British-based oil contract, Brent crude, the popular standard for oil benchmark, however, dropped for both the day and week.
Brent Crude prices settled on Friday to trade at $42.93 per barrel, down 0.5%. For the week, the global crude gauge lost 0.2%.
The mixed result in crude oil prices is coming amidst a spike in COVID-19 cases across emerged markets that continue to weigh down on oil traders, as it is believed that the virus has curbed demand in two of the world’s biggest crude oil consuming areas.
Crude Oil Prices
OPEC+ plans to reduce its current supply cuts of 7.7 million barrels per day (bpd) by 2 million bpd in January, as OPEC Secretary-General Mohammed Barkindo admits that fuel demand is looking “anaemic.”
A technical committee of the OPEC+ some days ago expressed their concerns over rising oil supply, since reduced human mobility aimed at limiting the spread of COVID-19 has also curbed fuel usage.
In an explanatory note to Nairametrics, Stephen Innes, Chief Global Market Strategist at Axi, spoke on his outlook for the fragile energy market.
“But the tail risk is how lawmakers deal with this COVID-19 surge and the way consumers interact remains the wild card.
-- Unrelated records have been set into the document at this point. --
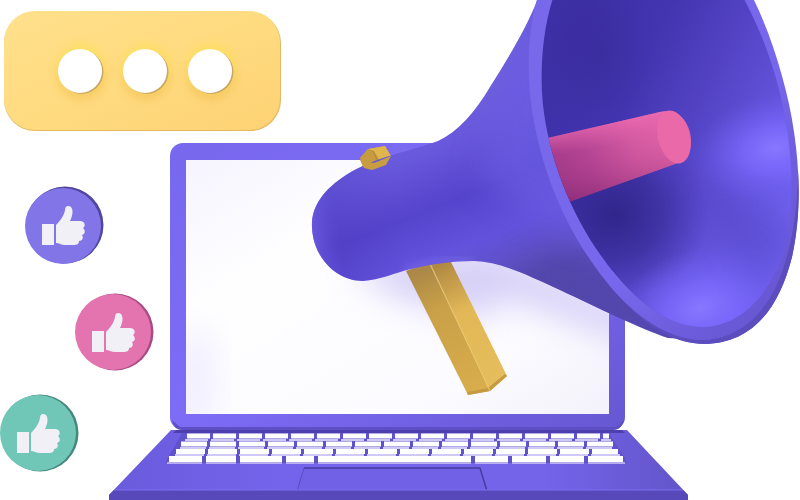
<!DOCTYPE html>
<html lang="en">
<head>
<meta charset="utf-8">
<title>Social media announcement</title>
<style>
:root {
  --violet: #7c6bf2;
  --violet-mid: #6655e2;
  --violet-deep: #4436b0;
  --violet-dark: #352a96;
  --rim: #7868ec;
  --pink: #e374b0;
  --pink-side: #a84b84;
  --teal: #70c7b8;
  --teal-side: #45877d;
  --gold: #deb550;
  --gold-dark: #b98f3c;
  --paper: #ffffff;
}
html, body { margin: 0; background: var(--paper); }
body { width: 800px; height: 500px; overflow: hidden; }
svg { display: block; }
.key-row { stroke: var(--paper); fill: none; }
.key-lip { stroke: #cfc9f6; fill: none; }
.thumb { fill: #f0f0f6; }
</style>
</head>
<body>
<svg width="800" height="500" viewBox="0 0 800 500" role="img" aria-label="Violet megaphone in front of a laptop with a speech bubble and like buttons">
  <defs>
    <linearGradient id="bubble-fill" x1="0" y1="0" x2="1" y2="1">
      <stop offset="0" stop-color="#ffe08c"/><stop offset=".5" stop-color="#ffdb80"/><stop offset="1" stop-color="#fdd274"/>
    </linearGradient>
    <linearGradient id="frame-fill" x1="0" y1="0" x2="1" y2="1">
      <stop offset="0" stop-color="#7868ee"/><stop offset=".5" stop-color="#7d6cf6"/><stop offset="1" stop-color="#6657d2"/>
    </linearGradient>
    <linearGradient id="screen-fill" x1="0" y1="0" x2="1" y2="1">
      <stop offset="0" stop-color="#f6f4ff"/><stop offset=".3" stop-color="#fefeff"/><stop offset=".75" stop-color="#fcfbff"/><stop offset="1" stop-color="#f3f2fb"/>
    </linearGradient>
    <linearGradient id="base-fill" x1="0" y1="0" x2="1" y2="0">
      <stop offset="0" stop-color="#6a5bdc"/><stop offset=".3" stop-color="#7464ec"/><stop offset=".75" stop-color="#7364ea"/><stop offset="1" stop-color="#6255c8"/>
    </linearGradient>
    <linearGradient id="horn-fill" gradientUnits="userSpaceOnUse" x1="430" y1="110" x2="500" y2="290">
      <stop offset="0" stop-color="#6f60dc"/><stop offset=".2" stop-color="#6858dc"/><stop offset=".48" stop-color="#5544cc"/><stop offset=".72" stop-color="#6353dc"/><stop offset=".9" stop-color="#6153cc"/><stop offset="1" stop-color="#584bb9"/>
    </linearGradient>
    <linearGradient id="horn-end" gradientUnits="userSpaceOnUse" x1="310" y1="220" x2="400" y2="205">
      <stop offset="0" stop-color="#6c5ce0" stop-opacity=".75"/><stop offset=".3" stop-color="#4b3bbf" stop-opacity=".35"/><stop offset="1" stop-color="#4b3bbf" stop-opacity="0"/>
    </linearGradient>
    <linearGradient id="rim-fill" gradientUnits="userSpaceOnUse" x1="540" y1="60" x2="800" y2="250">
      <stop offset="0" stop-color="#7868ea"/><stop offset=".6" stop-color="#7767ec"/><stop offset="1" stop-color="#6858d4"/>
    </linearGradient>
    <linearGradient id="bell-fill" gradientUnits="userSpaceOnUse" x1="545" y1="80" x2="790" y2="200">
      <stop offset="0" stop-color="#3d2fa5"/><stop offset=".3" stop-color="#4335b0"/><stop offset=".65" stop-color="#5949cc"/><stop offset="1" stop-color="#7060ee"/>
    </linearGradient>
    <radialGradient id="bell-shade">
      <stop offset="0" stop-color="#2d2385" stop-opacity=".9"/><stop offset=".5" stop-color="#32278f" stop-opacity=".6"/><stop offset="1" stop-color="#3a2da0" stop-opacity="0"/>
    </radialGradient>
    <radialGradient id="bell-glow">
      <stop offset="0" stop-color="#8877ff"/><stop offset=".4" stop-color="#7c6bff" stop-opacity=".75"/><stop offset="1" stop-color="#6d5cf0" stop-opacity="0"/>
    </radialGradient>
    <linearGradient id="rod-fill" gradientUnits="userSpaceOnUse" x1="545" y1="170" x2="665" y2="140">
      <stop offset="0" stop-color="#912e80"/><stop offset=".35" stop-color="#a83d8e"/><stop offset=".75" stop-color="#d0589f"/><stop offset="1" stop-color="#dd62a6"/>
    </linearGradient>
    <linearGradient id="rod-light" gradientUnits="userSpaceOnUse" x1="600" y1="122" x2="612" y2="195">
      <stop offset="0" stop-color="#ee6cb2" stop-opacity=".8"/><stop offset=".35" stop-color="#e05fa8" stop-opacity=".2"/><stop offset="1" stop-color="#84276f" stop-opacity=".45"/>
    </linearGradient>
    <linearGradient id="handle-fill" gradientUnits="userSpaceOnUse" x1="425" y1="270" x2="480" y2="390">
      <stop offset="0" stop-color="#ab8847"/><stop offset=".3" stop-color="#c9a048"/><stop offset="1" stop-color="#d8ad4c"/>
    </linearGradient>
    <linearGradient id="handle-side" gradientUnits="userSpaceOnUse" x1="440" y1="265" x2="500" y2="380">
      <stop offset="0" stop-color="#b08a43"/><stop offset=".4" stop-color="#e2b857"/><stop offset="1" stop-color="#e6bd5c"/>
    </linearGradient>
    <filter id="soft" x="-40%" y="-40%" width="180%" height="180%"><feGaussianBlur stdDeviation="4"/></filter>
    <filter id="softer" x="-50%" y="-50%" width="200%" height="200%"><feGaussianBlur stdDeviation="16"/></filter>
    <clipPath id="screen-clip"><rect x="186" y="160" width="423" height="254"/></clipPath>
    <clipPath id="bubble-clip"><rect x="4" y="12" width="277" height="119" rx="31"/></clipPath>
    <path id="bell-opening" d="M556-10C544 20 539 65 543 105C550 168 579 234 622 282C648 311 676 327 703 327C740 326 768 297 783 253C797 206 793 140 777 82C768 49 755 18 739-10Z"/>
    <clipPath id="bell-clip"><use href="#bell-opening"/></clipPath>
    <path id="horn-shape" d="M541-10C531 20 511 54 490 87C475 112 458 132 438 141C412 151 376 156 346 175C323 190 311 207 312 227C313 257 336 281 363 281C380 280 394 273 411 269C431 264 452 261 474 261C502 262 527 275 560 290C598 308 641 329 668 338L706 340L640 100L560-10Z"/>
    <clipPath id="horn-clip"><use href="#horn-shape"/></clipPath>
    <g id="thumb-icon" class="thumb">
      <path d="M-22-1H-10V20H-22Z"/>
      <path d="M-8 0C-4-4 0-9 1-15C1-19 4-20 7-18C10-14 8-8 6-4H16C21-4 22 1 19 3C22 6 21 9 18 10C20 13 18 16 15 16C15 19 13 20 9 20H1C-3 20-5 18-8 18Z"/>
    </g>
    <g id="bubble-dot">
      <circle cx="1" cy="5" r="24" fill="#eebd55" opacity=".55" filter="url(#soft)"/>
      <circle cx="1" cy="-3" r="24" fill="#ffe455" opacity=".6" filter="url(#soft)"/>
      <circle cx="1.5" cy="1" r="22" fill="#c9a765"/>
      <circle r="22" fill="#fff"/>
    </g>
  </defs>

  <rect width="800" height="500" fill="#fff"/>

  <g id="speech-bubble">
    <rect x="4" y="12" width="277" height="119" rx="31" fill="#e3b964"/>
    <rect x="4" y="11" width="276" height="119" rx="31" fill="url(#bubble-fill)"/>
    <g clip-path="url(#bubble-clip)">
      <use href="#bubble-dot" x="80" y="71"/>
      <use href="#bubble-dot" x="145" y="71"/>
      <use href="#bubble-dot" x="210" y="71"/>
    </g>
  </g>

  <g id="like-buttons">
    <g>
      <circle cx="65" cy="225" r="38.5" fill="#51469f"/>
      <circle cx="63" cy="226" r="38" fill="#8275e8"/>
      <use href="#thumb-icon" x="64" y="225"/>
    </g>
    <g>
      <circle cx="115" cy="332" r="38.5" fill="var(--pink-side)"/>
      <circle cx="113" cy="332" r="38" fill="var(--pink)"/>
      <use href="#thumb-icon" x="114" y="332"/>
    </g>
    <g>
      <circle cx="40" cy="433" r="38.5" fill="var(--teal-side)"/>
      <circle cx="38" cy="433" r="38" fill="var(--teal)"/>
      <use href="#thumb-icon" x="39" y="433"/>
    </g>
  </g>

  <g id="laptop">
    <rect x="170" y="143" width="455" height="287" rx="13" fill="url(#frame-fill)"/>
    <path d="M172 420Q174 430 183 430H612Q622 430 624 420L616 427H180Z" fill="#5d4fc4"/>
    <rect x="186" y="160" width="423" height="254" fill="url(#screen-fill)"/>
    <g clip-path="url(#screen-clip)">
      <path d="M350 265L490 245L650 320V350L510 300L470 320L390 295Z" fill="#b9aef2" opacity=".55" filter="url(#softer)"/>
      <ellipse cx="195" cy="380" rx="18" ry="55" fill="#e6e1ff" opacity=".6" filter="url(#softer)"/>
    </g>
    <path d="M171 430H627L688 495V500H109V495Z" fill="url(#base-fill)"/>
    <path d="M176 430H622L625 433H173Z" fill="#4d40ae"/>
    <path d="M182 433H609L628 463H165Z" fill="#6052cc"/>
    <g id="keyboard">
      <g class="key-lip" stroke-width="2">
        <path d="M185 440H611" stroke-dasharray="23 3"/>
        <path d="M180 448H615" stroke-dasharray="26 3"/>
        <path d="M175 455H620" stroke-dasharray="29 3"/>
      </g>
      <g class="key-row">
        <path d="M187 436H609" stroke-width="5" stroke-dasharray="23 3"/>
        <path d="M181 444H613" stroke-width="5" stroke-dasharray="26 3"/>
        <path d="M176 451.500H618" stroke-width="5" stroke-dasharray="29 3"/>
        <path d="M169 459H202M206 459H236M240 459H282M286 459H314M318 459H471M475 459H508M512 459H546M550 459H584M588 459H623" stroke-width="6"/>
      </g>
      <path d="M167 463H202M206 463H236M240 463H282M286 463H314M318 463H471M475 463H508M512 463H546M550 463H584M588 463H625" class="key-lip" stroke-width="1.500"/>
    </g>
    <path d="M304 468H480L487 491H297Z" fill="#7061e6" stroke="#5a4cbd"/>
    <path d="M304 468H480L487 491" fill="none" stroke="#4a3ea3" stroke-width="1.500"/>
    <path d="M109 495L114 490H683L688 495V500H109Z" fill="#5749b9"/>
    <path d="M114 490H683" stroke="#7d6ef0"/>
  </g>

  <g id="megaphone">
    <g id="handle">
      <path d="M406 271L430 262L490 391L468 395Z" fill="url(#handle-fill)"/>
      <path d="M430 262L451 262L507 376L490 391Z" fill="url(#handle-side)"/>
      <path d="M468 395L490 391L507 376L505 374L488 388L467 392Z" fill="#c59a43"/>
      <path d="M430 264L490 391" stroke="#eac66c" fill="none"/>
    </g>
    <g id="switch">
      <path d="M360 158L368 149L385 146L391 156L384 168L364 169Z" fill="#b78f3a"/>
      <path d="M360 158L368 149L373 152L377 163L364 169Z" fill="#c79c40"/>
      <path d="M368 149L385 146L391 156L379 160L374 151Z" fill="#e0b54b"/>
    </g>
    <g id="horn">
      <use href="#horn-shape" fill="url(#horn-fill)"/>
      <g clip-path="url(#horn-clip)">
        <path d="M500 65L560-30L580 130L650 270L560 230L480 180Z" fill="#6b5be2" opacity=".75" filter="url(#softer)"/>
        <path d="M490 275L560 240L700 340L600 330Z" fill="#4f439f" opacity=".55" filter="url(#softer)"/>
        <path d="M405 272Q435 259 474 261" stroke="#8475ef" stroke-width="7" fill="none" opacity=".5" filter="url(#soft)"/>
        <rect x="305" y="140" width="120" height="150" fill="url(#horn-end)"/>
      </g>
      <path d="M360 160L374 163L391 156L386 165L372 170L364 168Z" fill="#c89d41"/>
    </g>
    <g id="bell">
      <path d="M540-10C528 24 526 70 532 110C542 176 570 240 614 291C644 324 675 344 705 344C752 343 779 309 792 257C804 202 799 136 782 76C774 47 764 19 749-10Z" fill="url(#rim-fill)"/>
      <path d="M705 344C752 343 779 309 792 257C798 230 800 200 798 170C798 205 793 235 787 256C773 308 745 337 705 340C680 341 650 327 626 303C650 330 678 344 705 344Z" fill="#5c4dbe"/>
      <use href="#bell-opening" fill="url(#bell-fill)"/>
      <g clip-path="url(#bell-clip)">
        <ellipse cx="615" cy="215" rx="95" ry="85" fill="url(#bell-shade)"/>
        <ellipse cx="600" cy="55" rx="60" ry="90" fill="url(#bell-shade)" opacity=".3"/>
        <ellipse cx="776" cy="148" rx="85" ry="55" fill="url(#bell-glow)" transform="rotate(-12 776 148)"/>
        <ellipse cx="700" cy="308" rx="92" ry="60" fill="url(#bell-glow)" transform="rotate(-18 700 308)"/>
        <path d="M690 185L800 225L760 290Z" fill="#4a3cb8" opacity=".4" filter="url(#softer)"/>
        <g id="rod">
          <path id="rod-body" d="M535 141L660 112C676 108 690 120 691 140C691 154 686 162 678 163L552 208Z" fill="url(#rod-fill)"/>
          <path d="M535 141L660 112C676 108 690 120 691 140C691 154 686 162 678 163L552 208Z" fill="url(#rod-light)"/>
          <ellipse cx="674" cy="137" rx="16" ry="27" transform="rotate(-14 674 137)" fill="#ea69a8"/>
        </g>
      </g>
    </g>
  </g>
</svg>
</body>
</html>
“While a return to draconian confinement measures is unlikely, the most prominent threat to the economic recovery is fear of the virus, not necessarily the soft lockdowns or social gathering restrictions.
“It is fear that could keep people hunkered down until the curve flattens or the vaccine is available. And It could sound a significant downbeat to the economy.”
That said, energy consumption is starting to kick up huge in the world’s second-largest economy China. Such macro is expected to keep crude oil prices far above levels seen in April.